Briefly, here’s what the electoral college is and how it works. It consists of 538 electors and a majority of 270 electoral votes is needed to elect a president. Each state has the same number of electors as the number of its members in the U.S. House plus 2 senators.
Here we go again with that “2 senators from each state” decision which constitutes gross misrepresentation of the people.
While majority rule does should not be used in all matters involving the government and the American people it clearly should be the standard in the U.S. Senate and national elections. Most of the Founders had an aversion to majority rule because it’s said they mistrusted the peoples’ decision-making abilities.
Think that the electoral college is not a misrepresentation of the American people? Well, in the 2000 presidential election Al Gore won the popular vote by about 500,000 votes, but George Bush won the electoral vote.
Then in 2016, Hillary Clinton beat the half-witted Donald Trump by some 3 million popular votes. But he won the election with 304 electoral votes to her 227. That’s a travesty and that’s why the electoral system must be abolished and replaced by the popular vote. That was a case where the electoral system awarded the presidency to Trump, the most dangerous president in modern history.
So, what other parts of this crumbling government infrastructure must be rebuilt when the massive rebuilding of the Senate and electoral system is finished successfully? While one could list a hundred or more we’ll just discuss a few:
Corporate America controls Congress with endless $$$$. Pass legislation to remove Corporate America from all connections with Congress. Then, where would $$ come from? Public donations, government funding, anywhere except Corporate America.
There are about 13,000 lobbyists in the Washington DC area. Just like Corporate America, there is no place in the government for them, get rid of all of them.
Before being approved as heads of agencies and other high-level positions candidates would need to have their qualifications and experience checked and approved. Those not qualified and lacking appropriate experience could not be approved.
We now know, after watching Trump’s actions and behavior while in office, that there must be some kind of basic mental tests, not full mental exams, for any party’s candidate for the presidency.
For the sake of this discussion let’s say that sometimes the restoration of some part of the infrastructure is mental, rather than physical. In that case, the most important part of an infrastructure program would be to restore the principles of ethics and morality into the minds of our Congressional representatives to get them to conduct their business in an ethical, honorable manner, putting the interests of all Americans above their own.
Of course, I would agree that this restoration of the honesty and integrity of those who represent us in Washington DC would be a very difficult, if not impossible, task.
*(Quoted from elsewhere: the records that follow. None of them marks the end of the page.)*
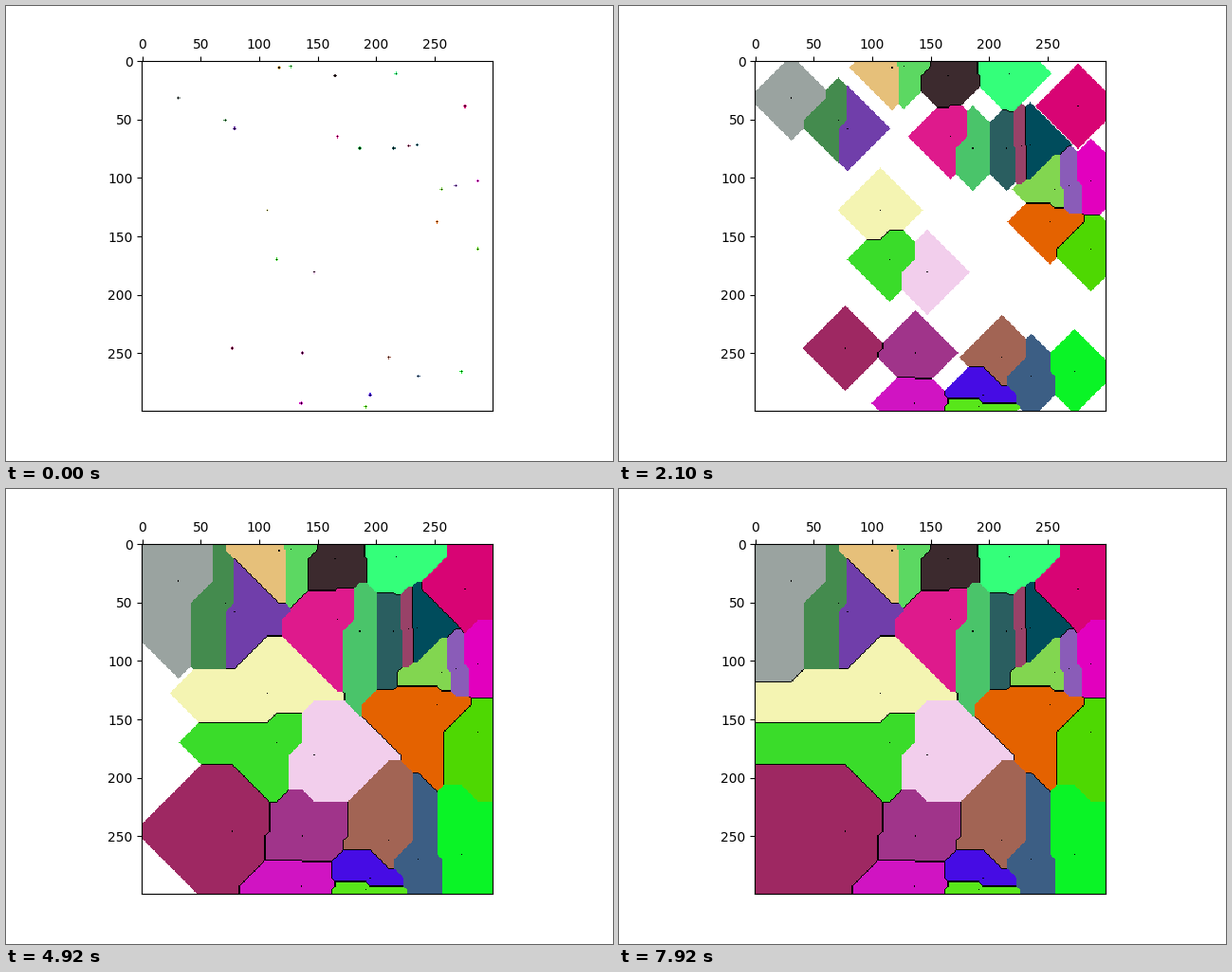
Write a matplotlib script that moves like this. It is 640 px wide and 480 px high and loops after 9 s.

```python
import numpy as np
import matplotlib.pyplot as plt
from matplotlib.animation import FuncAnimation
from matplotlib.colors import to_rgb

SIZE = 300
FRAMES = 150
INTERVAL = 60

# x, y, colour of every growing cell
SEEDS = [
    (31, 32, "#9aa3a0"), (71, 51, "#448b4e"), (79, 58, "#703eaa"),
    (117, 6, "#e6c07a"), (127, 5, "#5cd862"), (165, 13, "#3c2a2e"),
    (217, 11, "#34ff7a"), (276, 39, "#d80474"), (167, 65, "#de1a8c"),
    (186, 75, "#4ac46a"), (215, 75, "#2a5e60"), (228, 73, "#984268"),
    (235, 72, "#004c5c"), (256, 110, "#82d650"), (268, 107, "#8a5cb8"),
    (287, 103, "#e200be"), (107, 128, "#f4f4b2"), (252, 138, "#e46200"),
    (287, 161, "#4ed802"), (115, 170, "#3adc2a"), (147, 181, "#f2ceec"),
    (77, 246, "#9e2862"), (137, 250, "#a0348a"), (136, 293, "#d014c2"),
    (211, 254, "#a26454"), (236, 270, "#3c5e84"), (273, 266, "#0af426"),
    (195, 286, "#460ce4"), (191, 296, "#58e61a"),
]


def build_cells():
    """Return the distance to the nearest seed and the finished picture."""
    ys, xs = np.mgrid[:SIZE, :SIZE]
    dist = np.array([abs(xs - x) + abs(ys - y) for x, y, _ in SEEDS])
    near = dist.min(axis=0)
    colors = np.array([to_rgb(c) for _, _, c in SEEDS])
    picture = colors[dist.argmin(axis=0)]
    tied = (dist == near).sum(axis=0) > 1
    picture[tied | (near == 0)] = 0
    return near, picture


near, picture = build_cells()


def grown(radius):
    return np.where((near <= radius)[..., None], picture, 1.0)


fig, ax = plt.subplots(figsize=(6.4, 4.8), dpi=100)
image = ax.matshow(grown(1))
ax.xaxis.tick_top()


def update(frame):
    image.set_data(grown(frame + 1))
    return [image]


anim = FuncAnimation(fig, update, frames=FRAMES, interval=INTERVAL,
                     repeat=True, repeat_delay=0)
plt.show()
```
But, let’s put it this way, if we cannot find any possible way to do that, then it’s only a matter of time until our democracy is no more.